RECORDS FOR THE TASK »
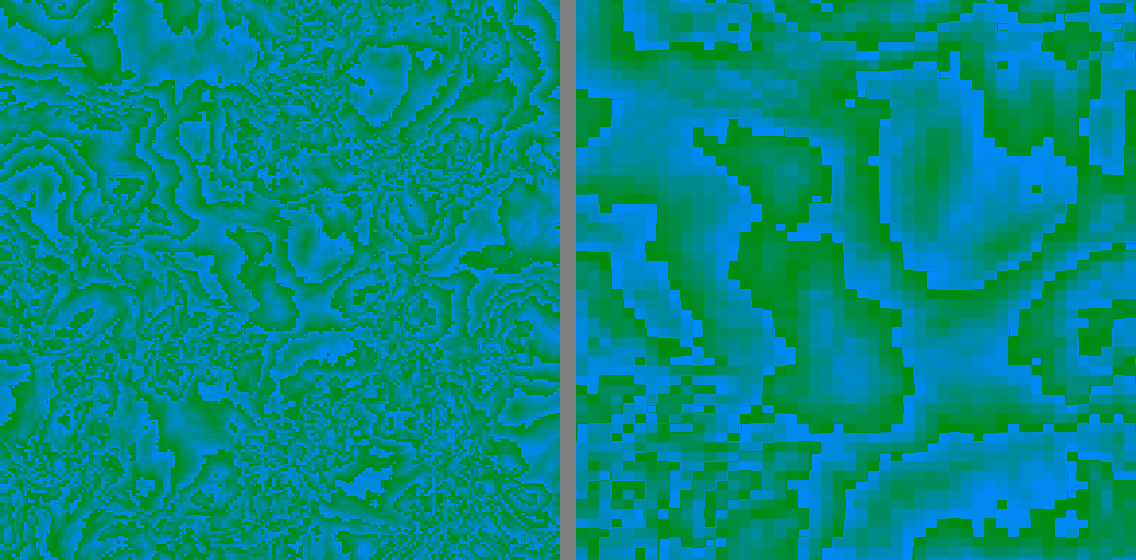
Left, the full canvas; right, a detail of the centre.
Reproduce this texture procedurally as a WebGL 2 fragment shader.

```glsl
#version 300 es
precision highp float;
// Terrain relief shown as a wrapped elevation band: a warped, ridged gradient
// noise height field is sampled on a coarse grid, and the fractional part of
// each height drives the blue channel over a constant green.

uniform vec2 u_resolution;
out vec4 fragColor;

const vec2  GRID = vec2(144.0, 176.0);  // cells across and up the canvas
const float CELL_RAMP = 0.28;           // share of a cell used to blend with its neighbour
const float BASE_FREQUENCY = 4.2;       // largest hills per canvas
const float BASE_HEIGHT = 4.6;          // relief of the largest hills, in bands
const float PERSISTENCE = 0.60;
const int   OCTAVES = 5;
const float WARP_AMOUNT = 0.04;
const float WARP_FREQUENCY = 7.0;
const float CALM_DETAIL = 0.38;         // detail strength on smooth slopes
const float ROUGH_DETAIL = 1.25;        // detail strength on broken ground
const float CREASE = 0.85;              // share of sharp valleys in each octave
const float MAX_EDGE = 0.15;            // widest smoothing of the band wrap
const vec3  LOW_COLOR = vec3(0.0, 0.55, 0.02);
const vec3  HIGH_COLOR = vec3(0.0, 0.54, 1.0);

// Integer hash giving a unit gradient for a lattice point
vec2 latticeGradient(vec2 cell) {
    uvec2 k = uvec2(ivec2(cell) + 4096);
    uint h = k.x * 73856093u ^ k.y * 19349663u;
    h = (h ^ (h >> 15)) * 739981u;
    h = (h ^ (h >> 13)) * 668265u;
    h ^= h >> 16;
    float angle = float(h & 65535u) / 65536.0 * 6.28319;
    return vec2(cos(angle), sin(angle));
}

float gradientNoise(vec2 p) {
    vec2 i = floor(p);
    vec2 f = p - i;
    vec2 s = f * f * f * (f * (f * 6.0 - 15.0) + 10.0);
    float a = dot(latticeGradient(i), f);
    float b = dot(latticeGradient(i + vec2(1, 0)), f - vec2(1, 0));
    float c = dot(latticeGradient(i + vec2(0, 1)), f - vec2(0, 1));
    float d = dot(latticeGradient(i + vec2(1, 1)), f - vec2(1, 1));
    return 1.4 * mix(mix(a, b, s.x), mix(c, d, s.x), s.y);
}

// Height in bands: creased hills with finer creases whose strength varies
float terrainHeight(vec2 p) {
    vec2 warp = vec2(gradientNoise(p * WARP_FREQUENCY + 17.3),
                     gradientNoise(p * WARP_FREQUENCY + 41.9));
    vec2 q = p + WARP_AMOUNT * warp;

    float broken = gradientNoise(p * 4.5 + 63.1) + 0.3 * (0.5 - p.y);
    float detail = mix(CALM_DETAIL, ROUGH_DETAIL, smoothstep(-0.4, 0.4, broken));

    mat2 turn = mat2(0.8, 0.6, -0.6, 0.8);
    float amplitude = BASE_HEIGHT;
    float height = 0.0;
    vec2 r = turn * q * BASE_FREQUENCY + 7.7;
    for (int i = 0; i < OCTAVES; i++) {
        float n = gradientNoise(r);
        height += amplitude * (i == 0 ? 1.0 : detail) * mix(n, abs(n), CREASE);
        amplitude *= PERSISTENCE;
        r = turn * r * 2.03 + 11.3;
    }
    return height;
}

float cellHeight(vec2 cell) {
    return terrainHeight((cell + 0.5) / GRID);
}

void main() {
    vec2 uv = gl_FragCoord.xy / u_resolution;

    // Flat cells joined by narrow ramps
    vec2 g = uv * GRID - 0.5;
    vec2 cell = floor(g);
    vec2 t = smoothstep(0.5 - 0.5 * CELL_RAMP, 0.5 + 0.5 * CELL_RAMP, g - cell);
    float lower = mix(cellHeight(cell), cellHeight(cell + vec2(1, 0)), t.x);
    float upper = mix(cellHeight(cell + vec2(0, 1)), cellHeight(cell + vec2(1, 1)), t.x);
    float height = mix(lower, upper, t.y);

    // Wrap into one band, softening the jump back to the bottom
    float band = fract(height);
    float edge = clamp(fwidth(height), 0.001, MAX_EDGE);
    band *= 1.0 - smoothstep(1.0 - 0.5 * edge, 1.0, band);

    fragColor = vec4(mix(LOW_COLOR, HIGH_COLOR, band), 1.0);
}
```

INSTRUCTIONS FOR THE TASK » Pull every line containing "amplitude" from the material above.

TASK OUTPUT »
    float amplitude = BASE_HEIGHT;
        height += amplitude * (i == 0 ? 1.0 : detail) * mix(n, abs(n), CREASE);
        amplitude *= PERSISTENCE;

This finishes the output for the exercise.